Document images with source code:
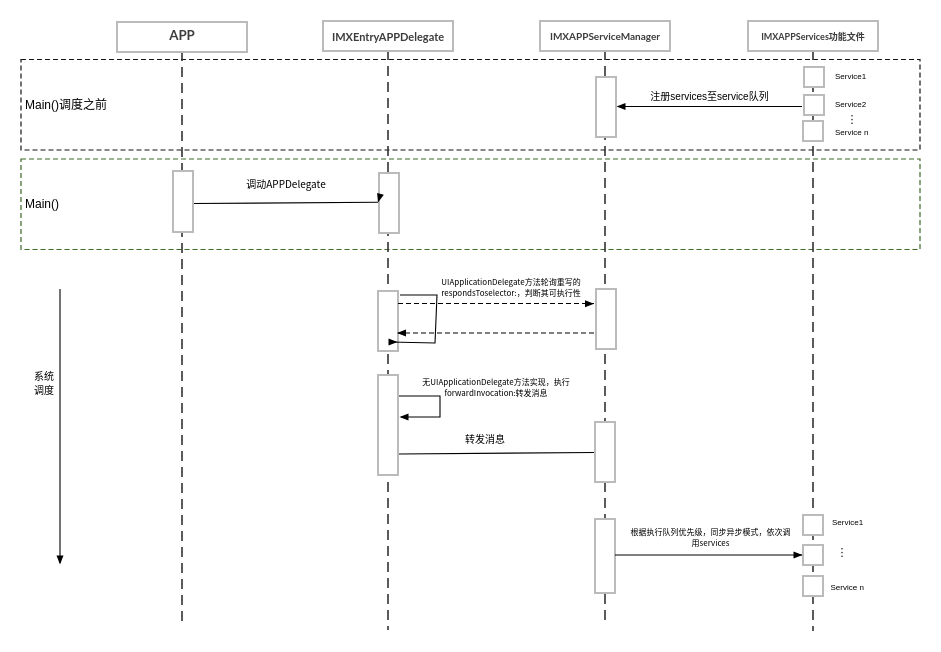
<!DOCTYPE html>
<html lang="zh-CN">
<head>
<meta charset="utf-8">
<title>服务调度时序图</title>
<style>
:root {
  --paper: #fff;
  --ink: #000;
  --heading: #3c3c3c;
  --node-border: #bbb;
  --lifeline: #333;
  --phase-before: #111;
  --phase-main: #3a6b26;
}
* { box-sizing: border-box; }
html, body { margin: 0; overflow: hidden; background: var(--paper); }
.sequence {
  position: relative; width: 941px; height: 652px; overflow: hidden;
  background: var(--paper); color: var(--ink);
  font-family: "Liberation Sans", "Noto Sans CJK SC", sans-serif;
}
.wires { position: absolute; inset: 0; }
.lifelines { stroke: var(--lifeline); stroke-width: 1.6; stroke-dasharray: 10 6; }
.messages { fill: none; stroke: var(--ink); stroke-width: 1.1; }
.messages .dashed { stroke-dasharray: 5 3; }
.phases { fill: none; stroke-width: 1.2; stroke-dasharray: 5 3; }
.phases .before { stroke: var(--phase-before); }
.phases .main { stroke: var(--phase-main); }
.participant, .activation, .service {
  position: absolute; background: var(--paper); border: 2px solid var(--node-border);
}
.participant {
  top: 20px; width: 132px; height: 32px; margin: 0;
  display: flex; align-items: center; justify-content: center;
  font: 700 11px/1 Lato, "Noto Sans CJK SC", sans-serif;
  color: var(--heading); white-space: nowrap;
}
.participant.app { top: 21px; padding-bottom: 2px; font-size: 13.3px; }
.participant.manager { padding-bottom: 1px; font-size: 10px; }
.participant.files { font-size: 9px; }
.activation { width: 22px; height: 62px; }
.service { width: 22px; height: 22px; }
.label {
  position: absolute; margin: 0; transform: translate(-50%, -50%);
  text-align: center; white-space: nowrap; line-height: 14px; font-size: 10px;
}
.label.phase { transform: translateY(-50%); font-size: 12px; }
.label.message { font-family: "Noto Sans CJK SC", sans-serif; }
.label.note { font-family: "Noto Sans CJK SC", sans-serif; font-size: 8px; line-height: 11px; }
.label.item { transform: translateY(-50%); font-size: 8px; line-height: 10px; }
.label.gap { font: 11px/12px "DejaVu Sans", sans-serif; }
</style>
</head>
<body>
<main class="sequence">
  <svg class="wires" width="941" height="652" viewBox="0 0 941 652" aria-hidden="true">
    <g class="phases">
      <rect class="before" x="21" y="59.5" width="899" height="90.5"/>
      <rect class="main" x="21" y="159" width="899" height="90.5"/>
    </g>
    <g class="lifelines">
      <line x1="182" y1="51" x2="182" y2="622"/>
      <line x1="388" y1="50" x2="388" y2="630"/>
      <line x1="605" y1="50" x2="605" y2="622"/>
      <line x1="813" y1="50" x2="813" y2="631"/>
    </g>
  </svg>

  <h2 class="participant app" style="left:116px">APP</h2>
  <h2 class="participant" style="left:322px">IMXEntryAPPDelegate</h2>
  <h2 class="participant manager" style="left:539px">IMXAPPServiceManager</h2>
  <h2 class="participant files" style="left:747px">IMXAPPServices功能文件</h2>

  <div class="activation" style="left:595px;top:76px"></div>
  <div class="activation" style="left:172px;top:170px;height:63px"></div>
  <div class="activation" style="left:378px;top:172px"></div>
  <div class="activation" style="left:377px;top:290px"></div>
  <div class="activation" style="left:595px;top:288px"></div>
  <div class="activation" style="left:377px;top:374px;height:102px"></div>
  <div class="activation" style="left:594px;top:421px"></div>
  <div class="activation" style="left:594px;top:518px;height:76px"></div>

  <div class="service" style="left:803px;top:66px"></div>
  <div class="service" style="left:803px;top:94px"></div>
  <div class="service" style="left:802px;top:120px"></div>
  <div class="service" style="left:802px;top:514px"></div>
  <div class="service" style="left:802px;top:544px"></div>
  <div class="service" style="left:802px;top:575px"></div>

  <svg class="wires" width="941" height="652" viewBox="0 0 941 652" aria-hidden="true">
    <defs>
      <path id="arrowhead" d="M0 0L-9 -3.5V3.5Z"/>
    </defs>
    <g class="messages">
      <path d="M802 106.5H618"/>
      <path d="M194 203.5L378 202.3"/>
      <path class="dashed" d="M398 303.5H594"/>
      <path class="dashed" d="M594 333H398"/>
      <path d="M400 295H437L435 343L390 342"/>
      <path d="M399 396H440V417H401"/>
      <path d="M399 454L594 452.5"/>
      <path d="M615 555H802"/>
      <path d="M60 289V563"/>
    </g>
    <g class="arrowheads">
      <use href="#arrowhead" transform="translate(616.5 106.5) rotate(180)"/>
      <use href="#arrowhead" transform="translate(378 202.5) rotate(106)"/>
      <use href="#arrowhead" transform="translate(594 303.8)"/>
      <use href="#arrowhead" transform="translate(397 333) rotate(180)"/>
      <use href="#arrowhead" transform="translate(397.5 342)"/>
      <use href="#arrowhead" transform="translate(399.5 417) rotate(180)"/>
      <use href="#arrowhead" transform="translate(802.5 555)"/>
      <use href="#arrowhead" transform="translate(60 564.5) rotate(90)"/>
    </g>
  </svg>

  <p class="label phase" style="left:25px;top:105px">Main()调度之前</p>
  <p class="label phase" style="left:25px;top:204px">Main()</p>
  <p class="label message" style="left:44px;top:383px">系统<br>调度</p>

  <p class="label" style="left:709.5px;top:97px">注册services至service队列</p>
  <p class="label message" style="left:286px;top:184px">调动APPDelegate</p>
  <p class="label note" style="left:511px;top:287px">UIApplicationDelegate方法轮询重写的<br>respondsToselector:，判断其可执行性</p>
  <p class="label note" style="left:496px;top:387px">无UIApplicationDelegate方法实现，执行<br>forwardInvocation:转发消息</p>
  <p class="label message" style="left:485px;top:439px">转发消息</p>
  <p class="label note" style="left:710.5px;top:537px">根据执行队列优先级，同步异步模式，依次调<br>用services</p>

  <p class="label item" style="left:835px;top:77px">Service1</p>
  <p class="label item" style="left:835px;top:105px">Service2</p>
  <p class="label gap" style="left:852px;top:120px">⋮</p>
  <p class="label item" style="left:835px;top:133px">Service n</p>
  <p class="label item" style="left:832px;top:523px">Service1</p>
  <p class="label gap" style="left:842px;top:553px">⋮</p>
  <p class="label item" style="left:830.5px;top:588px">Service n</p>
</main>
</body>
</html>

Task. Report the number of lines in the records that include the string "heading", and write no other words.

Exercise response. 2